Hebrew University Prof. Haim Sompolinsky took home the top prize at the Society for Neuroscience’s annual meeting in the United States. Meanwhile, two Israeli geneticists from the Hebrew University – Aharon Razin and Howard Cedar – were the first Israeli winners of the prestigious Canada Gairdner International Award, presented annually to researchers around the globe for outstanding contributions to medical science.

Howard wasn’t the only family member honored in 2011. His son, Israeli film director Yossi Cedar, won the best screenplay award at the Cannes Film Festival for his picture “Footnote.” Born in New York, Cedar grew up in Jerusalem and has also directed “Beaufort,” which won the Silver Bear at the 2007 Berlin Film Festival and was nominated for an Oscar.

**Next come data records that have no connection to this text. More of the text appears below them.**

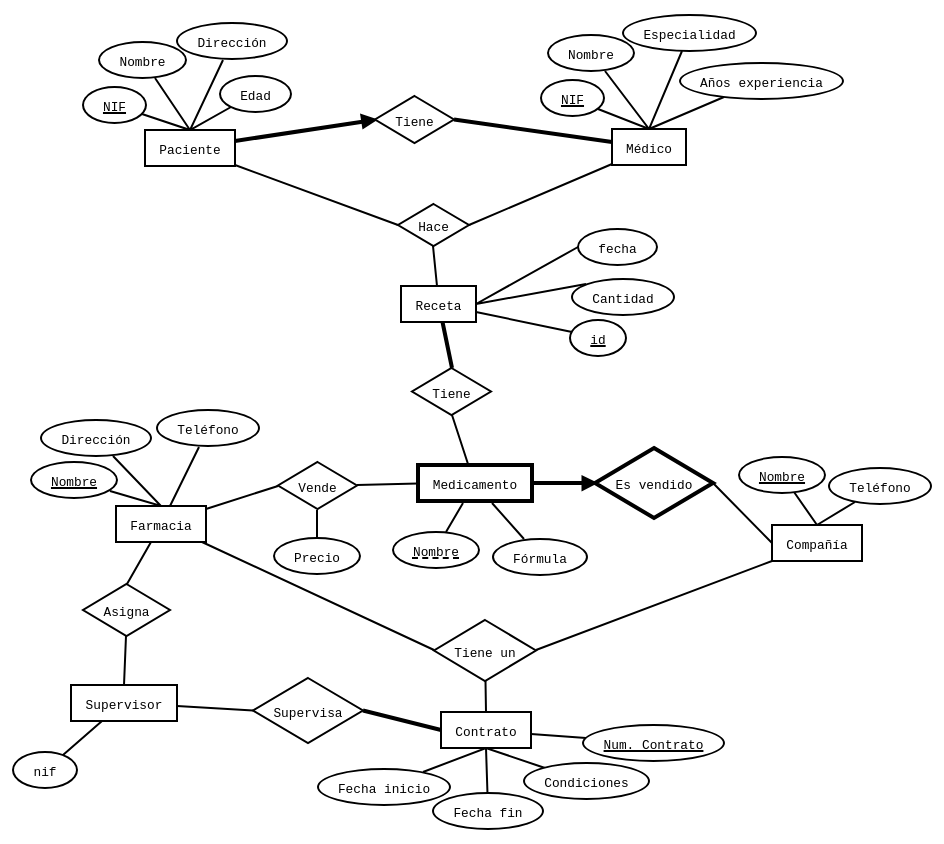
<!DOCTYPE html>
<html lang="es">
<head>
<meta charset="utf-8">
<title>Diagrama entidad-relación</title>
<style>
:root { --ink: #000; --paper: #fff; }
* { box-sizing: border-box; }
body { margin: 0; background: var(--paper); }
.diagram {
  position: relative; width: 944px; height: 844px; overflow: hidden;
  background: var(--paper); color: var(--ink);
  font: 12.8px/15px "Liberation Mono", monospace;
}
.connectors { position: absolute; left: 0; top: 0; fill: none; stroke: var(--ink); stroke-width: 2; }
.connectors .total { stroke-width: 4; }
.connectors .arrow { fill: var(--ink); stroke: none; }
.node {
  position: absolute; display: flex; align-items: center; justify-content: center;
  padding-top: 5px; white-space: nowrap;
}
.entity, .attribute { height: 38px; border: 2px solid var(--ink); background: var(--paper); }
.entity { width: 92px; }
.entity.weak { height: 40px; border-width: 4px; }
.attribute { border-radius: 50%; }
.key span { text-decoration: underline 1.5px; text-underline-offset: 1px; text-decoration-skip-ink: none; }
.partial span { text-decoration-style: dashed; }
.relation svg {
  position: absolute; left: 0; top: 0; width: 100%; height: 100%; overflow: visible;
  fill: var(--paper); stroke: var(--ink); stroke-width: 2;
}
.relation.identifying svg { stroke-width: 4; }
.relation span { position: relative; }
</style>
</head>
<body>
<main class="diagram">
  <svg class="connectors" width="944" height="844" viewBox="0 0 944 844" aria-hidden="true">
    <defs>
      <polygon id="diamond" points="50,0 100,50 50,100 0,50" vector-effect="non-scaling-stroke"/>
    </defs>
    <g class="attribute-lines">
      <path d="M155 78L190 130L142 114M223 60L190 130L231 107"/>
      <path d="M605 71L649 129L598 109M682 51L649 129L724 97"/>
      <path d="M578 247L476 304L586 284M476 312L572 332"/>
      <path d="M113 456L161 506L110 491M199 447L170 506"/>
      <path d="M317 510V540M463 503L446 532M492 503L524 539"/>
      <path d="M794 492L817 525L855 502"/>
      <path d="M102 721L63 755M531 734L586 738"/>
      <path d="M423 772L486 748L545 768M486 748L487.500 794"/>
    </g>
    <g class="relation-lines">
      <path d="M235 165L398 225M612 164L469 225M433 246L437 286"/>
      <path d="M452 415L468 464M206 509L278 486M357 485L418 483.500"/>
      <path d="M713 483L772 543M151 542L127 584M126 636L124 685"/>
      <path d="M202 542L434 650M772 561L536 650M485.500 681L486 712"/>
      <path d="M177 706L253 710.500"/>
    </g>
    <g class="total">
      <path d="M235 141L364 121.500M454 119.500L612 142M442.500 322L452 368M532 483H584M363 710.500L441 730"/>
    </g>
    <g class="arrow">
      <polygon points="360,113.500 378,119.500 362.500,129.500"/>
      <polygon points="581.500,475 598,483 581.500,491.500"/>
    </g>
  </svg>

  <!-- Entidades -->
  <div class="node entity" style="left:144px;top:129px"><span>Paciente</span></div>
  <div class="node entity" style="left:611px;top:128px;width:76px"><span>Médico</span></div>
  <div class="node entity" style="left:400px;top:285px;width:77px"><span>Receta</span></div>
  <div class="node entity weak" style="left:416px;top:463px;width:118px"><span>Medicamento</span></div>
  <div class="node entity" style="left:115px;top:505px"><span>Farmacia</span></div>
  <div class="node entity" style="left:771px;top:524px"><span>Compañía</span></div>
  <div class="node entity" style="left:70px;top:684px;width:108px"><span>Supervisor</span></div>
  <div class="node entity" style="left:440px;top:711px"><span>Contrato</span></div>

  <!-- Relaciones -->
  <div class="node relation" style="left:375px;top:96px;width:79px;height:47px"><svg viewBox="0 0 100 100" preserveAspectRatio="none"><use href="#diamond"/></svg><span>Tiene</span></div>
  <div class="node relation" style="left:398px;top:204px;width:71px;height:42px"><svg viewBox="0 0 100 100" preserveAspectRatio="none"><use href="#diamond"/></svg><span>Hace</span></div>
  <div class="node relation" style="left:412px;top:368px;width:79px;height:47px"><svg viewBox="0 0 100 100" preserveAspectRatio="none"><use href="#diamond"/></svg><span>Tiene</span></div>
  <div class="node relation" style="left:278px;top:462px;width:79px;height:47px"><svg viewBox="0 0 100 100" preserveAspectRatio="none"><use href="#diamond"/></svg><span>Vende</span></div>
  <div class="node relation identifying" style="left:595px;top:448px;width:118px;height:70px"><svg viewBox="0 0 100 100" preserveAspectRatio="none"><use href="#diamond"/></svg><span>Es vendido</span></div>
  <div class="node relation" style="left:83px;top:584px;width:87px;height:52px"><svg viewBox="0 0 100 100" preserveAspectRatio="none"><use href="#diamond"/></svg><span>Asigna</span></div>
  <div class="node relation" style="left:434px;top:620px;width:102px;height:61px"><svg viewBox="0 0 100 100" preserveAspectRatio="none"><use href="#diamond"/></svg><span>Tiene un</span></div>
  <div class="node relation" style="left:253px;top:678px;width:110px;height:65px"><svg viewBox="0 0 100 100" preserveAspectRatio="none"><use href="#diamond"/></svg><span>Supervisa</span></div>

  <!-- Atributos de Paciente -->
  <div class="node attribute" style="left:98px;top:41px;width:89px"><span>Nombre</span></div>
  <div class="node attribute" style="left:176px;top:22px;width:112px"><span>Dirección</span></div>
  <div class="node attribute key" style="left:82px;top:86px;width:65px"><span>NIF</span></div>
  <div class="node attribute" style="left:219px;top:75px;width:73px"><span>Edad</span></div>

  <!-- Atributos de Médico -->
  <div class="node attribute" style="left:547px;top:34px;width:88px"><span>Nombre</span></div>
  <div class="node attribute" style="left:622px;top:14px;width:135px"><span>Especialidad</span></div>
  <div class="node attribute key" style="left:540px;top:79px;width:65px"><span>NIF</span></div>
  <div class="node attribute" style="left:679px;top:62px;width:165px"><span>Años experiencia</span></div>

  <!-- Atributos de Receta -->
  <div class="node attribute" style="left:577px;top:228px;width:81px"><span>fecha</span></div>
  <div class="node attribute" style="left:571px;top:278px;width:104px"><span>Cantidad</span></div>
  <div class="node attribute key" style="left:569px;top:319px;width:58px"><span>id</span></div>

  <!-- Atributos de Farmacia y Vende -->
  <div class="node attribute" style="left:40px;top:419px;width:112px"><span>Dirección</span></div>
  <div class="node attribute" style="left:156px;top:409px;width:104px"><span>Teléfono</span></div>
  <div class="node attribute key" style="left:30px;top:461px;width:88px"><span>Nombre</span></div>
  <div class="node attribute" style="left:273px;top:537px;width:88px"><span>Precio</span></div>

  <!-- Atributos de Medicamento -->
  <div class="node attribute key partial" style="left:392px;top:531px;width:88px"><span>Nombre</span></div>
  <div class="node attribute" style="left:492px;top:538px;width:96px"><span>Fórmula</span></div>

  <!-- Atributos de Compañía -->
  <div class="node attribute key" style="left:738px;top:456px;width:88px"><span>Nombre</span></div>
  <div class="node attribute" style="left:828px;top:467px;width:104px"><span>Teléfono</span></div>

  <!-- Atributos de Supervisor y Contrato -->
  <div class="node attribute" style="left:12px;top:751px;width:66px"><span>nif</span></div>
  <div class="node attribute key" style="left:582px;top:724px;width:143px"><span>Num. Contrato</span></div>
  <div class="node attribute" style="left:523px;top:762px;width:127px"><span>Condiciones</span></div>
  <div class="node attribute" style="left:317px;top:768px;width:134px"><span>Fecha inicio</span></div>
  <div class="node attribute" style="left:432px;top:792px;width:112px"><span>Fecha fin</span></div>
</main>
</body>
</html>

More Hollywood news: The documentary film “Strangers No More,” about a Tel Aviv elementary school that boasts students from 48 countries, won the Oscar for Best Documentary Short Subject; the hit Israeli TV series, “Hatufim,” has been remade in America as “Homeland,” which U.S. critics are calling one of the best new shows on television; the Walt Disney Company is partnering with an Israeli cinema chain to build a $160 million amusement park in Haifa; Jewish-American filmmakers Ethan and Joel Coen won the $1 million Dan David Prize, handed out at Tel Aviv University; and American movie icon Leonardo DiCaprio has invested in the Israeli start-up Mobli, whose product allows users to see real-time events that others are watching.

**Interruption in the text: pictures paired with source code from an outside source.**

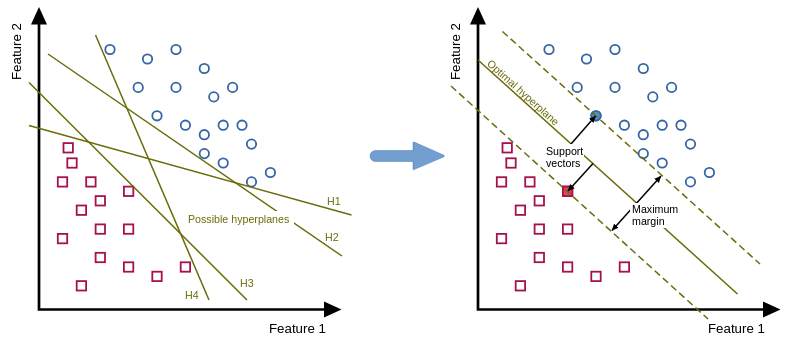
<!DOCTYPE html>
<html lang="en">
<head>
<meta charset="utf-8">
<title>Support vector machine: possible and optimal hyperplanes</title>
<style>
:root {
  --paper: #ffffff;
  --ink: #000000;
  --plane: #6b6b0a;
  --class-a: #3465a4;
  --class-a-fill: #5b8fc7;
  --class-b: #a6114f;
  --class-b-fill: #d8485a;
  --step: #729fcf;
}
* { box-sizing: border-box; margin: 0; }
body { width: 794px; height: 341px; overflow: hidden; background: var(--paper); }
.figure {
  display: grid;
  grid-template-columns: 356px 83px 355px;
  width: 794px;
  height: 341px;
  font-family: "Liberation Sans", Arial, sans-serif;
  color: var(--ink);
}
.panel { position: relative; }
svg { display: block; overflow: visible; }
.axis { fill: none; stroke: var(--ink); stroke-width: 2.7; }
.axis-tip { fill: var(--ink); }
.plane { stroke: var(--plane); stroke-width: 1.5; }
.margin { stroke: var(--plane); stroke-width: 1.5; stroke-dasharray: 7 4; }
.class-a { fill: none; stroke: var(--class-a); stroke-width: 1.8; }
.class-b { fill: none; stroke: var(--class-b); stroke-width: 1.8; }
.support-a { fill: var(--class-a-fill); stroke: var(--class-a); stroke-width: 1.8; }
.support-b { fill: var(--class-b-fill); stroke: var(--class-b); stroke-width: 1.8; }
.pointer { stroke: var(--ink); stroke-width: 1.5; }
.label {
  position: absolute;
  font-size: 10.67px;
  line-height: 12px;
  white-space: nowrap;
}
.plane-label { color: var(--plane); }
.boxed { background: var(--paper); }
.axis-label { position: absolute; font-size: 13.3px; line-height: 15px; white-space: nowrap; }
.axis-x { left: 269px; top: 321px; }
.axis-y { left: 9px; top: 80px; transform: rotate(-90deg); transform-origin: 0 0; }
.h1 { left: 327px; top: 195px; }
.h2 { left: 325px; top: 231px; }
.h3 { left: 240px; top: 277px; }
.h4 { left: 185px; top: 289px; }
.possible { left: 186px; top: 211px; padding: 2px 5px 4px 2px; }
.optimal { left: 54px; top: 57px; transform: rotate(42deg); transform-origin: 0 0; }
.support { left: 106px; top: 144px; padding: 1px 1px 1px 1px; }
.maximum { left: 191px; top: 203px; padding: 0 2px 1px; }
</style>
</head>
<body>
<main class="figure">
  <section class="panel" aria-label="Possible hyperplanes">
    <svg width="356" height="341" viewBox="0 0 356 341" aria-hidden="true">
      <defs>
        <circle id="dot" r="4.7"/>
        <rect id="box" x="-4.7" y="-4.7" width="9.4" height="9.4"/>
        <marker id="tip" viewBox="0 0 8 8" refX="7.5" refY="4" markerWidth="7" markerHeight="7" markerUnits="userSpaceOnUse" orient="auto-start-reverse">
          <polygon points="0,0.5 8,4 0,7.5"/>
        </marker>
        <g id="axes">
          <polyline class="axis" points="39,20 39,309.5 328,309.5"/>
          <polygon class="axis-tip" points="39,7 31,24.5 47,24.5"/>
          <polygon class="axis-tip" points="341.5,309.5 324,301.5 324,317.5"/>
        </g>
        <g id="samples">
          <g class="class-a">
            <use href="#dot" x="110" y="49.5"/>
            <use href="#dot" x="147.5" y="59"/>
            <use href="#dot" x="176" y="49.5"/>
            <use href="#dot" x="204.3" y="68.5"/>
            <use href="#dot" x="138.2" y="87.4"/>
            <use href="#dot" x="176" y="87.4"/>
            <use href="#dot" x="213.8" y="96.9"/>
            <use href="#dot" x="232.6" y="87.4"/>
            <use href="#dot" x="157" y="115.8"/>
            <use href="#dot" x="185.4" y="125.2"/>
            <use href="#dot" x="204.3" y="134.7"/>
            <use href="#dot" x="223.2" y="125.2"/>
            <use href="#dot" x="242" y="125.2"/>
            <use href="#dot" x="251.5" y="144.1"/>
            <use href="#dot" x="204.3" y="153.6"/>
            <use href="#dot" x="223.2" y="163"/>
            <use href="#dot" x="251.5" y="181.9"/>
            <use href="#dot" x="270.4" y="172.5"/>
          </g>
          <g class="class-b">
            <use href="#box" x="68.2" y="147.8"/>
            <use href="#box" x="72" y="163"/>
            <use href="#box" x="62.5" y="181.9"/>
            <use href="#box" x="90.9" y="181.9"/>
            <use href="#box" x="128.6" y="191.3"/>
            <use href="#box" x="100.3" y="200.8"/>
            <use href="#box" x="81.4" y="210.2"/>
            <use href="#box" x="100.3" y="229.1"/>
            <use href="#box" x="128.6" y="229.1"/>
            <use href="#box" x="62.5" y="238.6"/>
            <use href="#box" x="100.3" y="257.5"/>
            <use href="#box" x="128.6" y="267"/>
            <use href="#box" x="157" y="276.4"/>
            <use href="#box" x="185.4" y="267"/>
            <use href="#box" x="81.4" y="285.8"/>
          </g>
        </g>
      </defs>
      <use href="#axes"/>
      <use href="#samples"/>
      <g class="plane">
        <line x1="29" y1="125.5" x2="351.5" y2="215"/>
        <line x1="48" y1="54" x2="342" y2="256"/>
        <line x1="29" y1="82.5" x2="247" y2="300"/>
        <line x1="95.5" y1="35" x2="209" y2="300"/>
      </g>
    </svg>
    <span class="axis-label axis-y">Feature 2</span>
    <span class="axis-label axis-x">Feature 1</span>
    <span class="label plane-label boxed possible">Possible hyperplanes</span>
    <span class="label plane-label h1">H1</span>
    <span class="label plane-label h2">H2</span>
    <span class="label plane-label h3">H3</span>
    <span class="label plane-label h4">H4</span>
  </section>

  <svg class="step" width="83" height="341" viewBox="0 0 83 341" aria-hidden="true">
    <path d="M57 150.5H19.500a5.500 5.500 0 0 0 0 11H57V169q0 1 1 .6L88 156.800q1-.8 0-1.600L58 142q-1-.4-1 .6Z" fill="var(--step)" stroke="var(--class-a)" stroke-width=".4"/>
  </svg>

  <section class="panel" aria-label="Optimal hyperplane">
    <svg width="355" height="341" viewBox="0 0 355 341" aria-hidden="true">
      <use href="#axes"/>
      <use href="#samples"/>
      <use class="support-a" href="#dot" x="157" y="115.8"/>
      <use class="support-b" href="#box" x="128.6" y="191.3"/>
      <line class="plane" x1="39" y1="60" x2="298.500" y2="294"/>
      <g class="margin">
        <line x1="63.500" y1="31.500" x2="321" y2="264"/>
        <line x1="12" y1="86" x2="269" y2="319"/>
      </g>
      <g class="pointer">
        <line x1="132" y1="144" x2="156.500" y2="116" marker-end="url(#tip)"/>
        <line x1="154" y1="163.500" x2="129" y2="191" marker-end="url(#tip)"/>
        <line x1="173" y1="230.500" x2="222" y2="176" marker-start="url(#tip)" marker-end="url(#tip)"/>
      </g>
    </svg>
    <span class="axis-label axis-y">Feature 2</span>
    <span class="axis-label axis-x">Feature 1</span>
    <span class="label plane-label optimal">Optimal hyperplane</span>
    <span class="label boxed support">Support<br>vectors</span>
    <span class="label boxed maximum">Maximum<br>margin</span>
  </section>
</main>
</body>
</html>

There were plenty of blockbuster deals in 2011 between the United States and Israel. Cornell University and the Technion-Israel Institute of Technology in Haifa won a competition to launch a “super science school” on Roosevelt Island off Manhattan. New York City Mayor Michael Bloomberg expects the campus to generate as much as $6 billion in economic activity by creating up to 600 new companies and thousands of permanent jobs in its first 30 years of existence.

Apple is purchasing Israel’s Anobit – a global leader of flash storage solutions – for $500 million. Apple has also announced that the tech giant will be opening an R&D center in Israel – its first facility outside of the United States. Apple will join the ranks of companies with R&D centers already in Israel such as Google, IBM, Oracle, Motorola, Microsoft, Dell and Intel, whose new “Sandy Bridge” microprocessor chip – developed at its Haifa R&D facility – was all the rage at this year’s Consumer Electronics Show (CES) in Las Vegas. And it isn’t only high-tech companies that have decided to establish research facilities in the Jewish state. Barclays, one of the ten largest banking and financial services groups in the world, plans to open an R&D center in Tel Aviv.

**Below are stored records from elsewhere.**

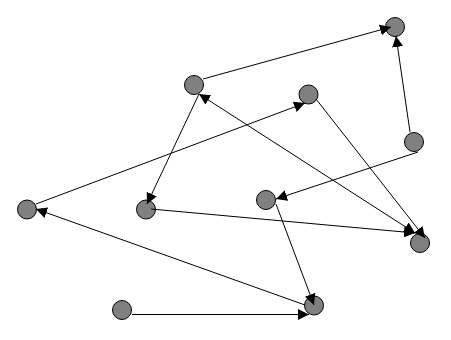
<!DOCTYPE html>
<html lang="en">
<head>
<meta charset="utf-8">
<title>Directed graph</title>
<style>
:root { --paper: #fff; --ink: #000; --node: #808080; }
html, body { margin: 0; overflow: hidden; background: var(--paper); }
.graph { display: block; width: 451px; height: 340px; }
.nodes { fill: var(--node); stroke: var(--ink); stroke-width: 1; }
.edges { fill: none; stroke: var(--ink); stroke-width: 1; }
.edges line { marker-end: url(#arrow); }
.edges .two-way { marker-start: url(#arrow); }
.arrowhead { fill: var(--ink); }
</style>
</head>
<body>
<svg class="graph" viewBox="0 0 451 340" role="img" aria-label="Directed graph of ten nodes joined by arrows">
  <defs>
    <marker id="arrow" markerUnits="userSpaceOnUse" markerWidth="12" markerHeight="12" refX="11" refY="6" orient="auto-start-reverse">
      <polygon class="arrowhead" points="0,0.5 11,6 0,11.5"/>
    </marker>
    <circle id="node" r="9.5"/>
  </defs>
  <g class="nodes">
    <use href="#node" x="395" y="27"/>
    <use href="#node" x="194" y="85"/>
    <use href="#node" x="308.5" y="94.5"/>
    <use href="#node" x="414" y="142"/>
    <use href="#node" x="266" y="200"/>
    <use href="#node" x="27" y="209.5"/>
    <use href="#node" x="146" y="209.5"/>
    <use href="#node" x="420" y="243"/>
    <use href="#node" x="314" y="305.5"/>
    <use href="#node" x="122" y="310"/>
  </g>
  <g class="edges">
    <line x1="203" y1="79" x2="391" y2="27"/>
    <line x1="410" y1="132" x2="396" y2="36"/>
    <line x1="199" y1="94" x2="147" y2="204"/>
    <line x1="36" y1="204" x2="305" y2="103"/>
    <line x1="316" y1="99" x2="425" y2="238"/>
    <line class="two-way" x1="199" y1="94" x2="415" y2="233"/>
    <line x1="418" y1="152" x2="276" y2="199"/>
    <line x1="151" y1="209" x2="415" y2="233"/>
    <line x1="276" y1="204" x2="314" y2="305"/>
    <line x1="305" y1="305" x2="36" y2="209"/>
    <line x1="132" y1="314.5" x2="309" y2="314.5"/>
  </g>
</svg>
</body>
</html>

Medical patients have new hope thanks to a series of Israeli breakthroughs in 2011. An Israeli drug company is testing a promising vaccine that can kill cancer cells. Another company’s device that combines MRI and ultrasound technologies was cited by TIME Magazine as one of the 50 best inventions of the year. Technion researchers have found a way to reverse the aging process. The FDA has approved the “Rewalk,” a device that helps paralyzed people get back on their feet, featured last year on the TV show “Glee.” A new Tel Aviv University study claims cinnamon can prevent and fight Alzheimer’s. Good news, because the U.S. chain Cinnabon has opened for business in Tel Aviv.

Israel’s medical prowess came in handy this year in coping with humanitarian disasters. The Jewish state was the first foreign country to set up a field hospital in Japan following the earthquake and tsunami in March, and an Israeli humanitarian organization was recognized for its relief efforts in the wake of this disaster.

Finally, other stories that made headlines in 2011: Electric cars went on sale in Israel this summer; NASA’s final space shuttle mission included an Israeli bone cell experiment; Israel opened a 62-km “Gospel Trail” trail from Nazareth to Capernaum for Christian pilgrims to retrace the route of Jesus; the Israel Museum put the complete Dead Sea Scrolls on the Internet, attracting millions of online visitors; two Israeli Arabs represented the country at the Special Olympics in Athens as part of the tennis delegation; the world’s oldest human remains have been found in a cave in Israel; and IDF soldiers delivered a Palestinian baby.

Dear 2012: Can’t wait.

BACK TO TOP